The control over a woman’s body and sexuality has also been codified in several laws. While sex is considered a man’s sexual instinct, the discussion over what it means for a woman stops at procreation. Clearly, there is no such thing as female desire/lust/pleasure. As a result, many countries still outlaw abortion, viewing procreation and a woman’s role as a mother a natural process which cannot be tainted by a woman’s will to decide otherwise. Governments across several countries today, which are mostly comprised of men, still adjudicate and make decisions over women’s bodies and what they can and cannot do with them. The concept that sex is an avenue for men to have offspring and women to honour their role as homemakers is mirrored in the fact that some countries still have not abolished the ban on abortion.

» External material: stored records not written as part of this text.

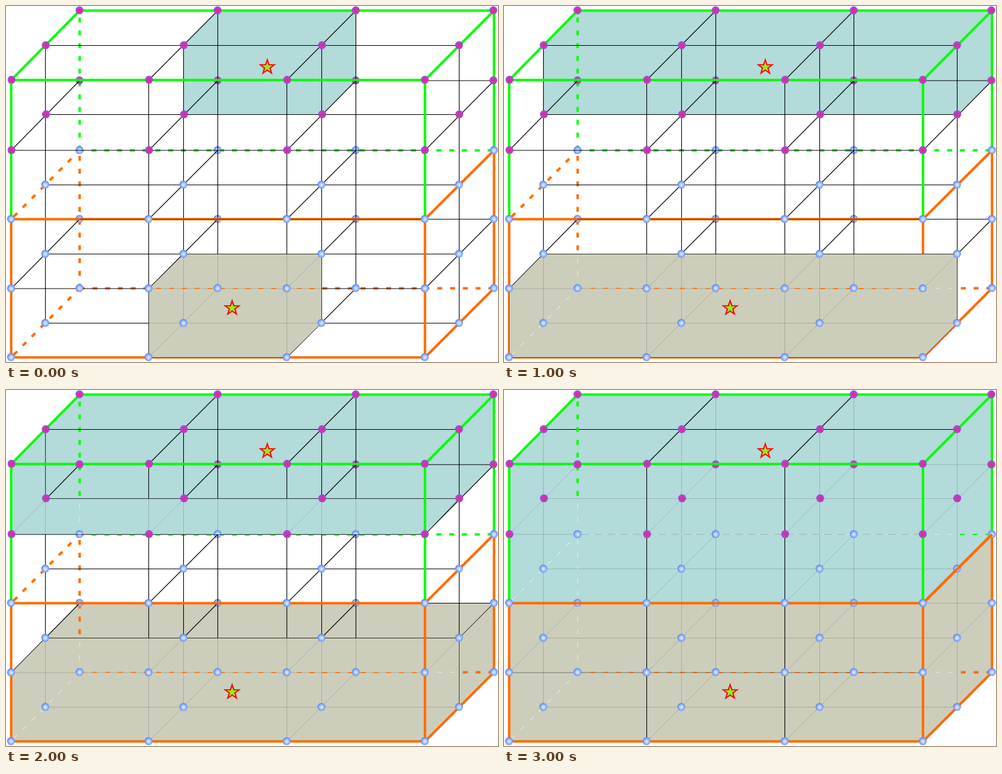
Animation of 805 by 582 pixels, one loop 4000 ms. Source, as an HTML page with a canvas:

```html
<!DOCTYPE html>
<html lang="en">
<head>
<meta charset="utf-8">
<title>Grid cells</title>
<style>
html, body { margin: 0; width: 100%; height: 100%; overflow: hidden; background: #fff; }
canvas { display: block; }
</style>
</head>
<body>
<canvas id="stage" width="805" height="582"></canvas>
<script>
const ctx = document.getElementById('stage').getContext('2d');
const GREEN = '#00ff00', ORANGE = '#ff6a00', TEAL = '#b2dbd9', KHAKI = '#cccebb';
const STEP = 1000, STEPS = 4;

// Lattice: i = column, j = level from the top, k = depth (0 front, 2 back)
const LEVELS = [
  [121, 236, 348.5, 462, 574.5],
  [64.5, 177.5, 292.5, 405.5, 518.5],
  [7.5, 122, 236, 348.5, 461.5]
];
const P = (i, j, k) => [Math.floor(8 + 225.8 * i + 56.4 * k) + 0.5, LEVELS[k][j]];

const thin = [];
const addLine = (a, b) => thin.push([P(...a), P(...b)]);
for (let k = 0; k < 3; k++) {
  for (let j = 0; j < 5; j++) if (k === 1 || j % 2) addLine([0, j, k], [3, j, k]);
  for (let i = 0; i < 4; i++) if (k === 1 || i % 3) addLine([i, 0, k], [i, 4, k]);
}
for (let j = 0; j < 5; j++)
  for (let i = 0; i < 4; i++) if (j % 2 || i % 3) addLine([i, j, 0], [i, j, 2]);

const thick = [
  [ORANGE, [0, 2, 0], [0, 4, 0], [3, 4, 0], [3, 2, 0]],
  [ORANGE, [3, 4, 0], [3, 4, 2], [3, 2, 2]],
  [GREEN, [0, 2, 0], [0, 0, 0], [0, 0, 2], [3, 0, 2], [3, 2, 2]],
  [GREEN, [0, 0, 0], [3, 0, 0], [3, 2, 0]],
  [GREEN, [3, 0, 0], [3, 0, 2]],
  [ORANGE, [0, 2, 0], [3, 2, 0], [3, 2, 2]]
].map(([color, ...pts]) => [color, pts.map(p => P(...p))]);

// color, start, end, length before the first dash
const dashed = [
  [GREEN, P(0, 0, 2), P(0, 2, 2), 11.5],
  [GREEN, P(0, 2, 2), P(3, 2, 2), 19.5],
  [ORANGE, P(0, 2, 2), P(0, 4, 2), 9],
  [ORANGE, P(0, 4, 2), P(3, 4, 2), 0],
  [ORANGE, P(0, 2, 0), P(0, 2, 2), 6],
  [ORANGE, P(0, 4, 0), P(0, 4, 2), 6]
];

function line(pts, color, width) {
  ctx.beginPath();
  pts.forEach(p => ctx.lineTo(...p));
  ctx.strokeStyle = color;
  ctx.lineWidth = width;
  ctx.stroke();
}

function dash([color, a, b, lead], width = 4, tint = color) {
  ctx.setLineDash([8, 12.9]);
  ctx.lineDashOffset = -lead;
  line([a, b], tint, width);
  ctx.setLineDash([]);
}

function dot(i, j, k) {
  let [x, y] = P(i, j, k);
  const purple = j < 2;
  if (purple && k < 2) x += j && k === 1 ? 1.2 : 0.8;
  if (purple && i === 3) x -= 0.8;
  const g = ctx.createRadialGradient(x, y, 0, x, y, 6.5);
  const stops = purple ? ['#ea2c58', '#c23bb0', '#a846e6'] : ['#eef4ff', '#a9c4ff', '#5b86f7'];
  [0, 0.5, 1].forEach((at, n) => g.addColorStop(at, stops[n]));
  ctx.beginPath();
  ctx.arc(x - 0.3, y - 0.4, 6.5, 0, 7);
  ctx.fillStyle = g;
  ctx.fill();
}

const isBack = (j, k) => k === 2 && j > 0 && j < 4;

function dots(back) {
  for (let k = 2; k >= 0; k--)
    for (let j = 0; j < 5; j++)
      for (let i = 0; i < 4; i++)
        if ((isBack(j, k) && i < 3) === back) dot(i, j, k);
}

// Visible silhouette of a box of cells
const box = (i0, i1, j0, j1, k0, k1) => [
  [i0, j0, k0], [i0, j0, k1], [i1, j0, k1], [i1, j1, k1], [i1, j1, k0], [i0, j1, k0]
].map(p => P(...p));
const poly = (...pts) => pts.map(p => P(...p));

function fill(pts, color) {
  ctx.beginPath();
  pts.forEach(p => ctx.lineTo(...p));
  ctx.closePath();
  ctx.fillStyle = color;
  ctx.fill();
}

// A nearly opaque face: lines behind it only shimmer through
function cover([pts, color]) {
  ctx.save();
  fill(pts, color);
  ctx.strokeStyle = 'rgba(0,0,0,.5)';
  ctx.lineWidth = 1;
  ctx.stroke();
  ctx.clip();
  thin.forEach(l => line(l, 'rgba(0,0,0,.17)', 1));
  dashed.forEach(d => dash(d, 1.5, 'rgba(255,255,255,.45)'));
  if (color === KHAKI) dash([ORANGE, P(0, 4, 2), P(3, 3, 0), 0], 1.6);
  dots(true);
  ctx.restore();
}

const scenes = [
  {
    under: [[box(1, 2, 0, 1, 1, 2), TEAL]],
    over: [[box(1, 2, 3, 4, 0, 1), KHAKI]]
  },
  {
    under: [[box(0, 3, 0, 1, 1, 2), TEAL]],
    over: [[box(0, 3, 3, 4, 0, 1), KHAKI]]
  },
  {
    under: [[box(0, 3, 0, 1, 0, 2), TEAL], [box(0, 3, 3, 4, 0, 2), KHAKI]],
    over: [
      [poly([0, 0, 0], [0, 0, 1], [0, 1, 1], [3, 1, 1], [3, 1, 0], [0, 1, 0]), TEAL],
      [box(0, 3, 3, 4, 0, 1), KHAKI],
      [poly([3, 3, 1], [3, 3, 2], [3, 4, 2], [3, 4, 1]), KHAKI]
    ]
  },
  {
    under: [],
    over: [
      [box(0, 3, 0, 2, 0, 2), TEAL],
      [poly([0, 2, 0], [3, 2, 0], [3, 2, 2], [3, 4, 2], [3, 4, 0], [0, 4, 0]), KHAKI]
    ]
  }
];

function star(x, y) {
  ctx.beginPath();
  for (let n = 0; n < 10; n++) {
    const r = n % 2 ? 4.8 : 12, a = n * Math.PI / 5;
    ctx.lineTo(x + r * Math.sin(a), y - r * Math.cos(a));
  }
  ctx.closePath();
  ctx.fillStyle = '#8fee20';
  ctx.fill();
  ctx.strokeStyle = '#ff0000';
  ctx.lineWidth = 2;
  ctx.stroke();
}

function clipped(x, y, w, h, paint) {
  ctx.save();
  ctx.beginPath();
  ctx.rect(x, y, w, h);
  ctx.clip();
  paint();
  ctx.restore();
}

function draw(step) {
  const { under, over } = scenes[step];
  const early = step < 2;
  const outlines = () => thick.forEach(([color, pts]) => line(pts, color, 4));

  ctx.fillStyle = '#fff';
  ctx.fillRect(0, 0, 805, 582);
  under.forEach(([pts, color]) => fill(pts, color));
  dashed.forEach(d => dash(d));
  dots(true);
  thin.forEach(l => line(l, '#000', 1.1));

  if (early) {
    outlines();
    line([P(0, 3, 2), P(3, 3, 2)], 'rgba(0,0,0,.6)', 1);
  }
  over.forEach(cover);
  if (step === 3) {
    line([P(0, 0, 1), P(3, 0, 1)], '#000', 1.1);
    for (const i of [1, 2]) {
      line([P(i, 0, 0), P(i, 0, 2)], '#000', 1.1);
      line([P(i, 0, 0), P(i, 4, 0)], '#000', 1.1);
    }
    line([P(0, 3, 0), P(3, 3, 0)], 'rgba(0,0,0,.3)', 1);
    clipped(110, 0, 20, 173, () => dash(dashed[0]));
    clipped(743, 225, 62, 20, () => dash(dashed[1], 2));
  }
  if (!early) {
    clipped(743, 450, 62, 25, () => dash(dashed[3]));
    outlines();
  }

  dots(false);
  if (!early) dot(0, 1, 2);
  if (step === 3) line([P(3, 2, 0), P(3, 2, 2)], ORANGE, 4), dot(3, 2, 0);
  star(427.5, 100);
  star(370, 493.8);
}

let shown = -1;
const start = performance.now();
function tick() {
  const step = Math.floor((performance.now() - start) / STEP) % STEPS;
  if (step !== shown) draw(shown = step);
  requestAnimationFrame(tick);
}
tick();
</script>
</body>
</html>
```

As far as marital rape is concerned, despite its criminalisation in some parts of the world, a husband’s ownership of his wife is still prevalent in today’s era in various countries, resulting in the implementation of legislation, or the lack thereof, to protect the sexual immunity of husbands. In other words, her body but still his property.
To be continued…